[Rendered images with source text]

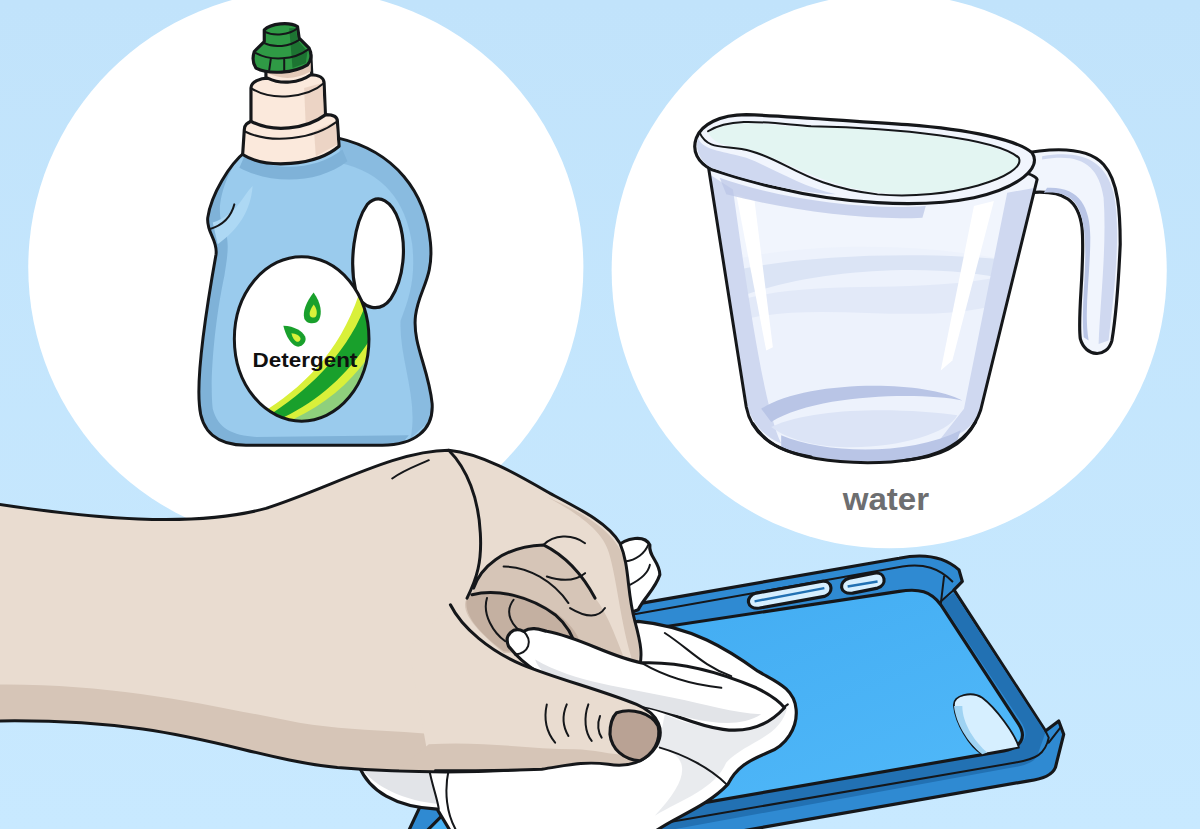
<!DOCTYPE html>
<html lang="en">
<head>
<meta charset="utf-8">
<title>Cleaning a phone case with detergent and water</title>
<link rel="stylesheet" href="https://fonts.googleapis.com/css2?family=Arimo:wght@700&display=swap">
<style>
:root{
  --sky:#c4e6fd; --white:#fff; --ink:#15171a;
  --bottle:#9acbed; --bottle-shade:#7fb2d8; --bottle-light:#add8f4;
  --cap:#fbe9dc; --cap-shade:#e3c9b8; --green:#2f9a45; --green-dark:#1d7432;
  --leaf:#19a02c; --lime:#d9f03a; --mint:#8fd07c;
  --glass:#f1f5fd; --glass-shade:#cfd8f0; --glass-deep:#b9c5e6; --water:#e3f5f2;
  --case:#2f8ad2; --case-dark:#2271b3; --case-floor:#47b2f6;
  --skin:#e9dcd0; --skin-shade:#d6c5b7; --skin-deep:#c4b0a1; --nail:#b9a294;
  --cloth-shade:#e2e4e8; --caption:#6d6e70;
}
html,body{margin:0;padding:0;overflow:hidden;background:var(--sky)}
.scene{display:block;width:1200px;height:829px}
.line{fill:none;stroke:var(--ink);stroke-width:1.8;stroke-linecap:round;stroke-linejoin:round}
.thin{stroke-width:1.2}
.outlined{stroke:var(--ink);stroke-width:1.9;stroke-linejoin:round;stroke-linecap:round}
text{font-family:Arimo,Helvetica,Arial,sans-serif;font-weight:700;text-anchor:middle}
.label-name{font-size:12.6px;fill:#101010}
.caption{font-size:18.6px;fill:var(--caption)}
</style>
</head>
<body>
<svg class="scene" viewBox="0 0 722 499" preserveAspectRatio="none" role="img" aria-label="A hand wipes a blue phone case with a cloth below a bottle of detergent and a jug of water">
  <defs>
    <linearGradient id="sky-fade" x1="0" y1="0" x2="0" y2="1">
      <stop offset="0" stop-color="#c1e3fb"/><stop offset="1" stop-color="#c8e9ff"/>
    </linearGradient>
    <linearGradient id="floor-fade" x1="0" y1="0" x2="1" y2="1">
      <stop offset="0" stop-color="#3fa9f0"/><stop offset="1" stop-color="#52bafa"/>
    </linearGradient>
    <path id="bottle-body" d="M148 91C138 99 127 117 125 131C124 140 131 144 130 153C125 181 118 224 120 244C121 260 131 268 148 268L230 268C249 268 261 259 260 243C258 222 248 207 250 190C252 174 261 168 259 146C256 116 238 91 203 83Z"/>
    <clipPath id="bottle-clip"><use href="#bottle-body"/></clipPath>
    <ellipse id="label-oval" cx="181.500" cy="204" rx="40.500" ry="49.500"/>
    <clipPath id="label-clip"><use href="#label-oval"/></clipPath>
    <path id="jug-body" d="M426 99L449 245C453 266 474 278 522 278.500C562 278.500 583 268 590 247L624 108C620 96 480 92 426 99Z"/>
    <clipPath id="jug-clip"><use href="#jug-body"/></clipPath>
    <path id="drop" d="M0-10C5-4 6 2 4.500 6C3 9.500-3 9.500-4.500 6C-6 2-4-4 0-10Z"/>
  </defs>

  <g id="backdrop">
    <rect width="722" height="499" fill="url(#sky-fade)"/>
    <circle cx="184" cy="161" r="167" fill="var(--white)"/>
    <circle cx="535" cy="163" r="167" fill="var(--white)"/>
  </g>

  <g id="detergent-bottle">
    <use href="#bottle-body" fill="var(--bottle)"/>
    <g clip-path="url(#bottle-clip)">
      <path d="M146 91C137 103 130 121 133 133C139 143 137 153 135 166C129 194 126 230 128 246C131 258 140 262 154 263L246 262L235 275H110V90Z" fill="var(--bottle-shade)"/>
      <path d="M205 80C248 95 262 130 261 152C258 168 252 176 250 190C247 208 262 227 262 250L247 264C252 240 240 216 241 193C247 178 250 166 248 147C244 121 231 104 204 98Z" fill="var(--bottle-shade)" opacity=".62"/>
      <path d="M148 92C162 104 190 103 206 90L209 97C191 111 163 111 144 101Z" fill="var(--bottle-shade)"/>
      <path d="M128 134C143 129 145 119 152 112C151 126 144 138 131 147Z" fill="var(--bottle-light)"/>
    </g>
    <use href="#bottle-body" class="line"/>
    <path class="outlined" d="M221 123C213 134 210 158 214 175C218 187 229 188 235 180C243 168 245 148 240 133C236 121 228 116 221 123Z" fill="var(--white)"/>
    <path class="line thin" d="M126 138C133 136 139 131 141 123"/>

    <g id="bottle-label">
      <use href="#label-oval" fill="var(--white)"/>
      <g clip-path="url(#label-clip)">
        <path d="M157 249C181 234 204 213 216 177L232 180V260H157Z" fill="var(--lime)"/>
        <path d="M159 252C185 235 207 215 219 186L232 190V260H159Z" fill="var(--leaf)"/>
        <path d="M171 251C192 241 211 224 224 202L232 210V260H171Z" fill="var(--lime)"/>
        <path d="M177 252C196 243 212 230 225 210L232 216V260H177Z" fill="var(--mint)"/>
      </g>
      <use href="#label-oval" class="line"/>
      <g fill="var(--leaf)">
        <use href="#drop" transform="translate(188 186)rotate(4)"/>
        <use href="#drop" transform="translate(177 202)rotate(-48)scale(.88)"/>
      </g>
      <g fill="var(--lime)">
        <use href="#drop" transform="translate(188.500 187.500)rotate(4)scale(.42)"/>
        <use href="#drop" transform="translate(178 203)rotate(-48)scale(.36)"/>
      </g>
      <text class="label-name" x="183.500" y="220.800" textLength="63" lengthAdjust="spacingAndGlyphs">Detergent</text>
    </g>

    <g id="bottle-cap">
      <path class="outlined" d="M160 35L160 55C168 60 181 59 188 53L187 33Z" fill="var(--cap)"/>
      <path d="M161 38C170 44 180 42 187 37V43C178 48 169 48 161 44Z" fill="var(--cap-shade)"/>
      <path class="outlined" d="M151 53C151 49 157 47 161 47C169 51 180 50 187 45C192 45 195 47 195 50L196 74C184 83 163 84 151 78Z" fill="var(--cap)"/>
      <path d="M183 53L194 50L195 73L184 77Z" fill="var(--cap-shade)" opacity=".65"/>
      <path class="line thin" d="M151 53C163 61 185 59 195 50"/>
      <path class="outlined" d="M147 78C147 75 149 74 151 73C164 80 184 78 196 69C200 69 203 70 203 73L204 88C190 100 160 102 146 93Z" fill="var(--cap)"/>
      <path d="M189 79L202 73L203 87L190 94Z" fill="var(--cap-shade)" opacity=".65"/>
      <path class="line thin" d="M147 79C163 87 189 84 203 73"/>
      <path class="outlined" d="M159 18C163 14 174 13 179 16L180 23L186 29C188 33 187 37 185 39C177 44 162 45 154 41C152 38 152 34 153 31L159 25Z" fill="var(--green)"/>
      <path d="M174 17L178 17L179 24L185 31L184 38L176 41Z" fill="var(--green-dark)"/>
      <path class="line thin" d="M159 19C165 22 174 21 179 17M159 26C165 29 174 28 180 24M154 32C163 37 177 36 185 30M163 35L162 42M171 36V43"/>
    </g>
  </g>

  <g id="water-jug">
    <path class="outlined" d="M612 93C632 89 654 88 664 99C673 109 674 128 674 147C673 170 671 193 669 205C666 216 653 215 650 204C648 190 653 158 651 137C649 121 641 114 619 116Z" fill="var(--glass)"/>
    <path d="M627 96C650 92 661 99 664 119C666 148 662 180 661 207L667 205C670 178 675 140 670 116C665 96 650 90 627 94Z" fill="var(--glass-shade)"/>
    <path d="M630 113C649 112 656 124 656 143C656 166 652 187 655 205L652 203C650 180 655 160 652 137C650 121 643 115 628 116Z" fill="var(--glass-deep)"/>
    <use href="#jug-body" fill="var(--glass)"/>
    <g clip-path="url(#jug-clip)">
      <path d="M438 157C484 146 553 145 613 158L586 262C552 279 478 277 456 252Z" fill="#edf2fc"/>
      <path d="M441 163C484 153 560 151 612 157L609 169C568 158 494 161 450 177Z" fill="#dbe4f5"/>
      <path d="M444 181C492 167 547 178 605 166L602 183C553 197 493 180 445 193Z" fill="#e2e9f8"/>
      <path d="M427 105L450 246C454 257 462 264 470 267C461 248 452 194 441 114Z" fill="var(--glass-shade)"/>
      <path d="M443 117L461 211L465 209L454 121Z" fill="var(--white)"/>
      <path d="M606 116L580 246L566 264C584 263 591 248 594 237L623 113Z" fill="var(--glass-shade)"/>
      <path d="M586 124L566 223L573 217L598 121Z" fill="var(--white)"/>
      <path d="M458 246C484 229 554 228 579 241C554 236 491 237 464 254Z" fill="var(--glass-deep)"/>
      <path d="M464 257C492 244 548 246 576 250C567 268 493 279 464 257Z" fill="#dce4f6"/>
      <path d="M470 262C496 273 546 275 578 259L574 271C543 282 489 278 470 270Z" fill="var(--glass-deep)"/>
      <path d="M433 107C466 119 520 127 557 124L555 131C519 133 472 126 437 117Z" fill="var(--glass-deep)" opacity=".7"/>
    </g>
    <use href="#jug-body" class="line"/>
    <path class="outlined" d="M419 83C422 75 433 69 449 69C477 70 512 73 546 75C583 78 612 84 621 92C627 101 613 113 586 119C552 126 504 122 467 113C450 109 437 105 428 102C420 98 416 91 419 83Z" fill="var(--glass)"/>
    <path d="M426 80C439 72 456 74 474 76C530 77 591 82 613 95C616 107 578 117 541 117C498 115 479 99 454 91C443 87 432 90 426 80Z" fill="var(--water)"/>
    <path d="M420 83C423 91 437 91 449 95C465 101 481 112 503 117C477 116 444 107 428 101C421 97 418 90 420 83Z" fill="var(--glass-shade)"/>
    <path class="line thin" d="M421 80C426 91 437 87 452 91C474 97 485 112 528 117C571 121 618 106 613 95C600 83 539 77 488 76C462 74 440 70 426 79"/>
    <path class="line" stroke-width="3" d="M453 255C460 266 470 272 488 275M545 277C565 275 579 269 587 254"/>
    <text class="caption" x="533" y="307" textLength="52" lengthAdjust="spacingAndGlyphs">water</text>
  </g>

  <g id="phone-case">
    <path class="outlined" d="M375 365L541 336C556 333 568 335 577 343L579 350L574 355L629 440L637 434L640 442L635 462C633 467 627 469 619 470L436 502H245L260 470Z" fill="var(--case)"/>
    <path d="M270 502L604 452C617 449 620 443 614 434L566 362L574 357L629 441L624 455C622 459 616 461 609 462L390 502Z" fill="var(--case-dark)"/>
    <path d="M375 381L541 356C553 354 560 356 566 364L613 436C618 444 614 450 604 452L390 489L255 502Z" fill="url(#floor-fade)" class="outlined" stroke-width="1.300"/>
    <path class="line thin" d="M380 370L543 341C556 339 565 342 573 350M568 347L566 364M390 497L611 459C623 457 629 454 631 444L629 440M631 447L638 438"/>
    <path class="line thin" d="M566 362L574 355"/>
    <g fill="#d6efff" class="outlined" stroke-width="1.300">
      <path d="M455 357L494 350C501 349 502 357 496 359L457 366C449 367 448 359 455 357Z"/>
      <path d="M511 348L526 345C533 344 534 352 528 354L513 357C505 358 504 350 511 348Z"/>
      <path d="M574 425C573 418 585 416 591 420C599 426 611 442 613 450L591 454C583 449 575 435 574 425Z" stroke-width="1.100"/>
    </g>
    <path d="M454 362L496 354M510 353L528 350" stroke="var(--case-dark)" stroke-width="1.500" fill="none"/>
    <path d="M579 425C579 436 587 447 594 453L591 454C582 447 575 435 574 425Z" fill="#9fd3f3"/>
  </g>

  <g id="cloth-back">
    <path class="outlined" d="M370 330C377 323 388 322 391 328C390 335 397 338 397 346C394 355 388 359 384 367L376 370Z" fill="var(--white)"/>
    <path class="line thin" d="M376 338C383 337 388 333 390 328M379 352C385 349 390 345 391 340"/>
    <path class="outlined" d="M216 461C222 476 238 486 263 487L272 502H392C405 492 425 486 438 472C443 462 450 458 462 453C473 449 480 438 479 427C478 414 466 410 456 404C438 391 416 377 384 374L300 390L240 450Z" fill="var(--white)"/>
    <path d="M217 462C226 474 243 482 264 484L258 463Z" fill="var(--cloth-shade)"/>
    <path d="M400 430C425 442 449 440 474 424C471 444 449 446 437 459C430 475 411 481 394 491C414 470 417 455 396 450Z" fill="var(--cloth-shade)" opacity=".75"/>
    <path class="line thin" d="M258 462C260 473 263 480 264 487M270 463C267 477 269 490 274 499M398 420C415 436 433 441 447 438C458 435 466 430 474 424M397 450C411 454 427 462 437 472"/>
  </g>

  <g id="hand">
    <path d="M-4 303C54 312 116 318 160 306C198 294 238 271 270 271C290 273 312 286 331 297C350 307 366 315 373 327C379 341 377 356 382 374C385 385 388 397 383 405C374 412 357 404 340 397L300 405L392 440L330 462C285 466 241 465 203 462C144 456 110 432 -4 434Z" fill="var(--skin)"/>
    <path d="M-4 412C71 411 127 425 180 435C222 442 266 438 308 450L330 462C287 467 241 465 203 462C144 456 110 432 -4 434Z" fill="var(--skin-shade)"/>
    <path d="M286 354C291 339 306 327 327 328C338 333 350 346 358 360C367 371 372 389 379 404L330 393L303 393C290 382 278 371 280 362Z" fill="var(--skin-shade)"/>
    <path d="M281 360C293 351 315 357 330 366C344 374 350 385 352 395L303 392C291 383 278 371 281 360Z" fill="var(--skin-deep)"/>
    <path d="M329 299C351 311 364 321 367 335C372 354 374 380 382 402C389 392 379 369 378 347C376 321 351 309 329 299Z" fill="var(--skin-shade)"/>
    <path class="line" d="M-4 303C54 312 116 318 160 306C198 294 238 271 270 271C290 273 312 286 331 297C350 307 366 315 373 327C379 341 377 356 382 374C385 385 388 397 383 405"/>
    <path class="line" d="M-4 434C110 432 144 456 203 462C241 465 284 466 330 462"/>
    <path class="line" d="M270 271C281 282 288 300 289 321C290 338 287 348 281 360M285 354C289 342 302 329 327 328C339 334 350 345 358 360M284 358C299 354 319 359 334 370C341 376 345 383 347 391"/>
    <path class="line thin" d="M303 341C318 341 333 350 342 363M293 360C290 370 297 381 304 386M309 361C303 369 308 377 316 382M327 328C333 322 344 321 352 327M329 347C338 350 346 350 352 345M258 277C249 281 243 283 236 288M343 366C353 372 360 372 364 366"/>
  </g>

  <g id="cloth-fold">
    <path class="outlined" d="M306 389C303 382 309 377 315 380C320 377 325 379 329 380C350 384 366 395 386 399C411 398 434 405 455 414C463 418 468 421 472 426C462 437 449 441 435 439C419 437 407 430 391 426L350 418C332 411 316 402 306 389Z" fill="var(--white)"/>
    <path d="M322 397C346 411 377 414 405 420C425 424 441 429 458 430C442 440 420 434 391 426L350 418C335 412 324 404 322 397Z" fill="var(--cloth-shade)"/>
    <path class="line thin" d="M315 380C321 386 318 393 310 394M386 399C398 406 415 412 434 414M400 381C414 390 423 401 440 407"/>
  </g>

  <g id="thumb">
    <path d="M271 364C278 378 295 392 314 400C336 409 361 415 383 424C397 430 400 440 395 449C389 459 377 462 366 460C350 458 340 461 326 463L258 458L246 390Z" fill="var(--skin)"/>
    <path d="M258 448C291 446 320 451 346 451C361 451 377 458 391 452C384 461 376 462 366 460C350 458 340 461 326 463L240 463Z" fill="var(--skin-shade)"/>
    <path class="line" d="M271 364C278 378 295 392 314 400C336 409 361 415 383 424C397 430 400 440 395 449C389 459 377 462 366 460C350 458 340 461 326 463C303 464 284 464 262 464"/>
    <path class="outlined" d="M371 429C380 426 392 429 396 437C398 446 393 454 385 458C375 457 368 451 367 442C367 436 368 432 371 429Z" fill="var(--nail)" stroke-width="1.300"/>
    <path class="line thin" d="M329 424C327 433 329 441 334 447M341 424C338 431 339 438 342 443M354 424C351 432 352 441 356 446M361 431C359 436 360 441 362 444"/>
  </g>
</svg>
</body>
</html>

■ Exercise aim:
Every line above holding the string "clip" should be listed.

■ Response area:
    <clipPath id="bottle-clip"><use href="#bottle-body"/></clipPath>
    <clipPath id="label-clip"><use href="#label-oval"/></clipPath>
    <clipPath id="jug-clip"><use href="#jug-body"/></clipPath>
    <g clip-path="url(#bottle-clip)">
      <g clip-path="url(#label-clip)">
    <g clip-path="url(#jug-clip)">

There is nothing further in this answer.